New data from the National Investment Center for Seniors Housing & Care found that SNF occupancy decreased 27 basis points from 75.2% in August to 75.1% in September following several months of modest growth. It was still, however, 355 basis points higher 

from the low of 71.5% reached in January 2021. 

“There is potential for additional challenges due to a lack of booster shot prioritization among skilled nursing properties, the arrival of the fall/winter season, spread of the new omicron variant, and persistent labor shortages,” Bill Kauffman, NIC senior principal, wrote Wednesday.

It remains unclear how many nursing homes have conducted booster shot clinics and how many residents have received additional doses.

The Centers for Medicare & Medicaid Services has been slow to make SNF information regarding boosters public. The agency told McKnight’s Long-Term Care News this week that data on COVID-19 booster administration to nursing home residents and staff will be available on in the “near future,” and the information is expected to appear on the Care Compare site within the next few months. 

As questions remain about vaccines’ ability to protect against new COVID variants and hospitals again delay non-emergent procedures, the skilled nursing industry continues to struggle to regain reputation and patients.

“In general, there remains cautious optimism about improving occupancy trends but there remain challenges including the rapid spread of the contagious COVID-19 delta variant in the summer and fall months as well as labor shortages, which have caused some properties to limit new patient admissions,” Kauffman noted.

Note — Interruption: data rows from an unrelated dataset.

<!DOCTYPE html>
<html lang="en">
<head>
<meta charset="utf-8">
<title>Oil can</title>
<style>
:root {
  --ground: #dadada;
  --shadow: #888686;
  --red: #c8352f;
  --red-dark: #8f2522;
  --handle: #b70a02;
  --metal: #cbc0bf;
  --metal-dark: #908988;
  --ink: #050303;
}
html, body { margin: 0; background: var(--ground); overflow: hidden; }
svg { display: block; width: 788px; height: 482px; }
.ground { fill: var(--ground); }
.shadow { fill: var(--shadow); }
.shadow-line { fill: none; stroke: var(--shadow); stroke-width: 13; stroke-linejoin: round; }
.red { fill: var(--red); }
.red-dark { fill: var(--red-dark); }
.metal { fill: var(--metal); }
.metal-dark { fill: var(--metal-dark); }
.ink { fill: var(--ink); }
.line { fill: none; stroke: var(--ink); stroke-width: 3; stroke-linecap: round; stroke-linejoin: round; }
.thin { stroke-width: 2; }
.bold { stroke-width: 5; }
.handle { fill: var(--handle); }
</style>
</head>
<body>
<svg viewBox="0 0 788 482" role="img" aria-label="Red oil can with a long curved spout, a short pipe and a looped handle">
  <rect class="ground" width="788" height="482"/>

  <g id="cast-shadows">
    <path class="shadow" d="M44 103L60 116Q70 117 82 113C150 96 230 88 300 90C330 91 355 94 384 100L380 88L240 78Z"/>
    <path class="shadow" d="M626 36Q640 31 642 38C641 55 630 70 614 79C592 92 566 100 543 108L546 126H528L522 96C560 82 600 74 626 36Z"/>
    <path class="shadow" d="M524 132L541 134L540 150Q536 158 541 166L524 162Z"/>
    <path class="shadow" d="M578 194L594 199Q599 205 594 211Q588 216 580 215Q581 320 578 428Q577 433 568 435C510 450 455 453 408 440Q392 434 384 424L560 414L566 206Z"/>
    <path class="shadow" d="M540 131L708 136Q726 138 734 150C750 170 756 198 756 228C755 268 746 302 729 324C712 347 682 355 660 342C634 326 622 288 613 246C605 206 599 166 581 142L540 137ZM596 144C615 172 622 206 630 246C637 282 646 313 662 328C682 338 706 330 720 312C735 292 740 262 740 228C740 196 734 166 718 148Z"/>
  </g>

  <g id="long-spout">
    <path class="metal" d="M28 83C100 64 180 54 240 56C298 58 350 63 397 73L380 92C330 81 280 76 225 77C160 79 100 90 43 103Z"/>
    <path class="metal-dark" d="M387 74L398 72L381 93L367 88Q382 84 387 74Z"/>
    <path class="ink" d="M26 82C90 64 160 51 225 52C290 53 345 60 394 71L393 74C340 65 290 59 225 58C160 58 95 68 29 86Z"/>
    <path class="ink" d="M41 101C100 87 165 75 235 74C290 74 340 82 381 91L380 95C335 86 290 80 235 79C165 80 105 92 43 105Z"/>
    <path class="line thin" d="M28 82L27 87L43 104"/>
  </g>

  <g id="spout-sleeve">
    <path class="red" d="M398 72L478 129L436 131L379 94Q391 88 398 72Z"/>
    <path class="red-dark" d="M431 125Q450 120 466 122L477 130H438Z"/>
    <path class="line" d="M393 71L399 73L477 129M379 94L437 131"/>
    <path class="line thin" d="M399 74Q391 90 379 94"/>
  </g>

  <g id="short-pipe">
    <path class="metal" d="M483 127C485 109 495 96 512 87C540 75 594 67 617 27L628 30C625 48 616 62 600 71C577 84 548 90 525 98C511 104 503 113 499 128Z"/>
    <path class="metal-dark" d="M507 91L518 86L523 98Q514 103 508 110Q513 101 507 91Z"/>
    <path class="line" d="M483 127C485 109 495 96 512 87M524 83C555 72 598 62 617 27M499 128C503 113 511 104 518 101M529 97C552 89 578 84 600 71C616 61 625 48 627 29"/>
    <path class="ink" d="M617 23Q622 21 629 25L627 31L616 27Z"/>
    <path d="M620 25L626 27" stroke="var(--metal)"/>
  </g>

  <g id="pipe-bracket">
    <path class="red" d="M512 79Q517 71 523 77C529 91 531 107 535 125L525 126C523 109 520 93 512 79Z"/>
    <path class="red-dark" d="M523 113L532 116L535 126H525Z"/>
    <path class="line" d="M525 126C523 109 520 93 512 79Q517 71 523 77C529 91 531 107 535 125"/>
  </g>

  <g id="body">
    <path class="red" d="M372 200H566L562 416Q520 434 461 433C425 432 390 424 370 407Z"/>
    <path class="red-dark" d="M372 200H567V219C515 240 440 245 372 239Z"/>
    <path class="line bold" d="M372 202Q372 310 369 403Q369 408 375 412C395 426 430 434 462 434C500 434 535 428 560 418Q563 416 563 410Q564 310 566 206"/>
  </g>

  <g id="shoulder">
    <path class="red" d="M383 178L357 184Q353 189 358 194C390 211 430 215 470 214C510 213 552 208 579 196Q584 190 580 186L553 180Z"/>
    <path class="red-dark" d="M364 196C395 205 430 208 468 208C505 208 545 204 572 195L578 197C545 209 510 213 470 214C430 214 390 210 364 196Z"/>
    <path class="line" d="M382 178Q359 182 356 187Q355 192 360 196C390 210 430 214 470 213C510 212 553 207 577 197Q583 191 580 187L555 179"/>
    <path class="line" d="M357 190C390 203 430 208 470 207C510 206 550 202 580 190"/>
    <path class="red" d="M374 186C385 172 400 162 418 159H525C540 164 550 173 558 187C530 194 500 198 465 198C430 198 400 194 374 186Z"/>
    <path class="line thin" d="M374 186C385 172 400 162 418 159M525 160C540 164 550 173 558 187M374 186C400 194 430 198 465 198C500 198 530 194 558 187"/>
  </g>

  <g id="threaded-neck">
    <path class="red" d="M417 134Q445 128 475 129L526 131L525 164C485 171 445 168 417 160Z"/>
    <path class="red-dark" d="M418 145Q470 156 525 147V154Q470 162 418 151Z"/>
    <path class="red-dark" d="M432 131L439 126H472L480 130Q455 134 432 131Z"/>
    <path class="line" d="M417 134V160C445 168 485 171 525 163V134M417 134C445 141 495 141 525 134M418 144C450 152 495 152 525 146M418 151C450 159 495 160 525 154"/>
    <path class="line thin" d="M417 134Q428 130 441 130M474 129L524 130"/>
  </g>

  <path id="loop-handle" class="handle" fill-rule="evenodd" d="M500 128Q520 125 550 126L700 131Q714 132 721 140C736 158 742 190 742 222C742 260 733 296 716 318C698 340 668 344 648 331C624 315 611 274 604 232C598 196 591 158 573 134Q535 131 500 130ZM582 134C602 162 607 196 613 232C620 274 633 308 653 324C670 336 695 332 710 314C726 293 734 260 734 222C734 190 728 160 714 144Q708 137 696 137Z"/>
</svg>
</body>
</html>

The occupancy dip was reported as state officials across the United States take steps, like increasing the National Guard presence in some facilities, to help alleviate worries about the omicron variant. Early data from the White House found that omicron cases appear to have led to fewer hospitalizations but it’s more highly transmissible than the delta variant.